(Exercise inputs begins)
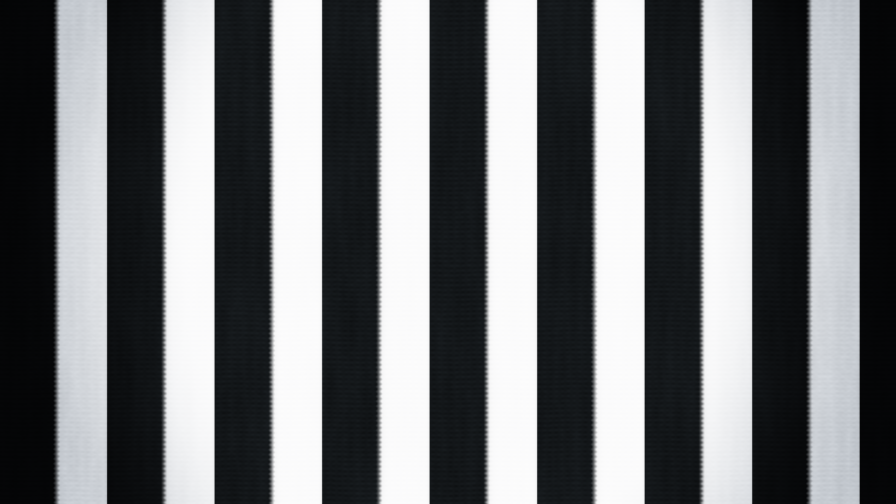
A Shadertoy shader for this pattern:

```glsl
const float PERIOD = 0.12;          // stripe spacing, in canvas widths
const float FIRST_CENTER = 0.0912;  // middle of the first white stripe
const float HALF_WIDTH = 0.0286;
const float RIBS = 104.0;           // woven ribs per canvas height

vec2 hash22(vec2 p) {
    vec3 q = fract(vec3(p.xyx) * vec3(0.1031, 0.1030, 0.0973));
    q += dot(q, q.yzx + 33.33);
    return fract((q.xx + q.yz) * q.zy);
}

// Distance to the nearest scattered point.
float cellular(vec2 p) {
    vec2 cell = floor(p);
    vec2 local = fract(p);
    float nearest = 2.0;
    for (int y = -1; y <= 1; y++)
    for (int x = -1; x <= 1; x++) {
        vec2 offset = vec2(x, y);
        vec2 delta = offset + hash22(cell + offset) - local;
        nearest = min(nearest, dot(delta, delta));
    }
    return sqrt(nearest);
}

// Fine horizontal ribs crossed by weaker vertical threads.
float weave(vec2 p, float ribs) {
    float rib = sin(6.2832 * ribs * p.y + 0.5 * sin(p.x * 37.0));
    float thread = sin(6.2832 * ribs * 0.83 * p.x + 0.7 * sin(p.y * 23.0));
    return 0.65 * rib + 0.35 * thread * rib;
}

// Uneven cloth tone: broad smudges and tall streaks, roughly -1 to 1.
float wear(vec2 p) {
    float smudge = cellular(p * vec2(9.0, 6.0)) - 0.5;
    float streak = cellular(p * vec2(48.0, 5.0) + 17.0) - 0.5;
    float grain = cellular(p * vec2(70.0, 150.0)) - 0.5;
    return 0.6 * smudge + 0.7 * streak + 0.5 * grain;
}

// White coverage: blurred left edge with a shadow, crisp right edge.
float stripe(float x, float fray, float pixel) {
    float local = mod(x - FIRST_CENTER + 0.5 * PERIOD, PERIOD) - 0.5 * PERIOD;
    float fromLeft = local + HALF_WIDTH + 0.0006 * fray;
    float fromRight = HALF_WIDTH - local;
    float blurred = smoothstep(-0.0035, 0.0035 + pixel, fromLeft);
    float shadow = 1.0 - 0.14 * exp(-max(fromLeft, 0.0) / 0.0025);
    float crisp = smoothstep(-0.6 * pixel, 0.6 * pixel + 0.0006, fromRight);
    float rim = 1.0 - 0.10 * exp(-max(fromRight, 0.0) / 0.0012);
    return blurred * shadow * crisp * rim;
}

// Darkening toward the sides, strongest in the corners.
float vignette(vec2 uv) {
    return smoothstep(0.28, 0.50, length((uv - 0.5) * vec2(1.0, 0.45)));
}

void mainImage(out vec4 fragColor, in vec2 fragCoord) {
    vec2 uv = fragCoord / iResolution.xy;
    vec2 p = fragCoord / iResolution.y;
    float pixel = 1.0 / iResolution.x;

    float shade = vignette(uv);
    float threads = weave(p, RIBS);
    float tone = wear(p);

    // Cloth colours, with wear showing most at the sides
    vec3 white = mix(vec3(0.985, 0.985, 0.987), vec3(0.77, 0.79, 0.815), shade);
    white += (0.004 + 0.045 * shade) * tone + (0.003 + 0.009 * shade) * threads;
    vec3 black = mix(vec3(0.078, 0.092, 0.102), vec3(0.018, 0.021, 0.026), shade);
    black *= 1.0 + 0.28 * tone + 0.13 * threads;

    float coverage = stripe(uv.x, threads, pixel);
    fragColor = vec4(clamp(mix(black, white, coverage), 0.0, 1.0), 1.0);
}
```
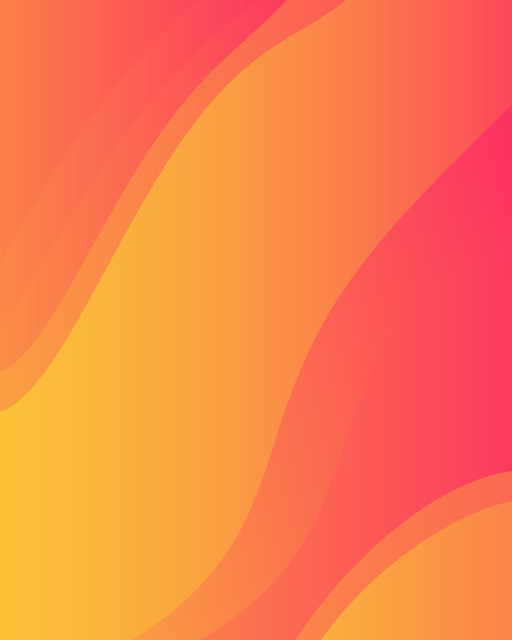
Write a WebGL 2 fragment shader that draws this background.

```glsl
#version 300 es
precision highp float;
// Flowing diagonal waves in layered yellow, orange and coral gradients.

#define YELLOW vec3(0.98, 0.76, 0.22)
#define PINK vec3(0.99, 0.20, 0.38)
#define FADE_TOP 0.30
#define FADE_END 0.50

uniform vec2 u_resolution;
out vec4 fragColor;

// Shared colour ramp: 0 is yellow, 1 is pink.
vec3 ramp(float t) {
    return mix(YELLOW, PINK, clamp(t, 0.0, 1.0));
}

// Quartic through five heights evenly spaced from start to end (Newton form).
float wave(float s, float start, float end, float a, float b, float c, float d, float e) {
    float t = 4.0 * (s - start) / (end - start);
    float d2 = c - 2.0 * b + a;
    float d3 = d - 3.0 * c + 3.0 * b - a;
    float d4 = e - 4.0 * d + 6.0 * c - 4.0 * b + a;
    return a + t * (b - a + (t - 1.0) / 2.0 * (d2 + (t - 2.0) / 3.0 * (d3 + (t - 3.0) / 4.0 * d4)));
}

// Antialiased coverage of the region where f is positive.
float cover(float f) {
    return clamp(0.5 + f / max(length(vec2(dFdx(f), dFdy(f))), 1e-6), 0.0, 1.0);
}

void main() {
    // Unit canvas with y running down from the top edge.
    vec2 p = gl_FragCoord.xy / u_resolution;
    p.y = 1.0 - p.y;
    float x = p.x;
    float y = p.y;

    // Upper left backdrop and its three nested bands.
    float outer = wave(x, 0.0, 0.386, 0.414, 0.280, 0.168, 0.0755, 0.0);
    float middle = wave(x, 0.0, 0.505, 0.514, 0.354, 0.202, 0.086, 0.0);
    float inner = wave(x, 0.0, 0.559, 0.582, 0.443, 0.249, 0.107, 0.0);
    vec3 color = ramp(0.46 + 1.05 * x);
    color = mix(color, ramp(0.40 + 1.08 * x), cover(y - outer));
    color = mix(color, ramp(0.36 + 1.05 * x), cover(y - middle));
    color = mix(color, ramp(0.24 + 0.70 * x), cover(y - inner));

    // Broad golden wave.
    float gold = wave(x, 0.0, 0.676, 0.643, 0.476, 0.240, 0.089, 0.0);
    color = mix(color, ramp(0.36 * x + 0.50 * x * x), cover(y - gold));

    // Coral ribbon, then the pink field that melts into it near the top.
    float ribbon = wave(y, 0.163, 1.0, 1.0, 0.748, 0.585, 0.492, 0.257);
    float field = wave(y, 0.404, 1.0, 0.863, 0.741, 0.669, 0.590, 0.391);
    color = mix(color, ramp(0.293 + 0.77 * x - 0.23 * y), cover(x - ribbon));
    float melt = smoothstep(FADE_TOP, FADE_END, y);
    color = mix(color, ramp(0.19 + 0.76 * x), cover(x - field) * melt);

    // Lower right hill with its rim.
    float rim = wave(x, 0.5765, 1.0, 1.0, 0.893, 0.816, 0.763, 0.736);
    float hill = wave(x, 0.627, 1.0, 1.0, 0.914, 0.853, 0.809, 0.783);
    color = mix(color, ramp(0.16 + 0.46 * x), cover(y - rim));
    color = mix(color, ramp(0.86 * x - 0.42), cover(y - hill));

    fragColor = vec4(color, 1.0);
}
```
(Exercise inputs ends)
Locate the word "inner" in the data above. Copy every line carrying it.

    float inner = wave(x, 0.0, 0.559, 0.582, 0.443, 0.249, 0.107, 0.0);
    color = mix(color, ramp(0.24 + 0.70 * x), cover(y - inner));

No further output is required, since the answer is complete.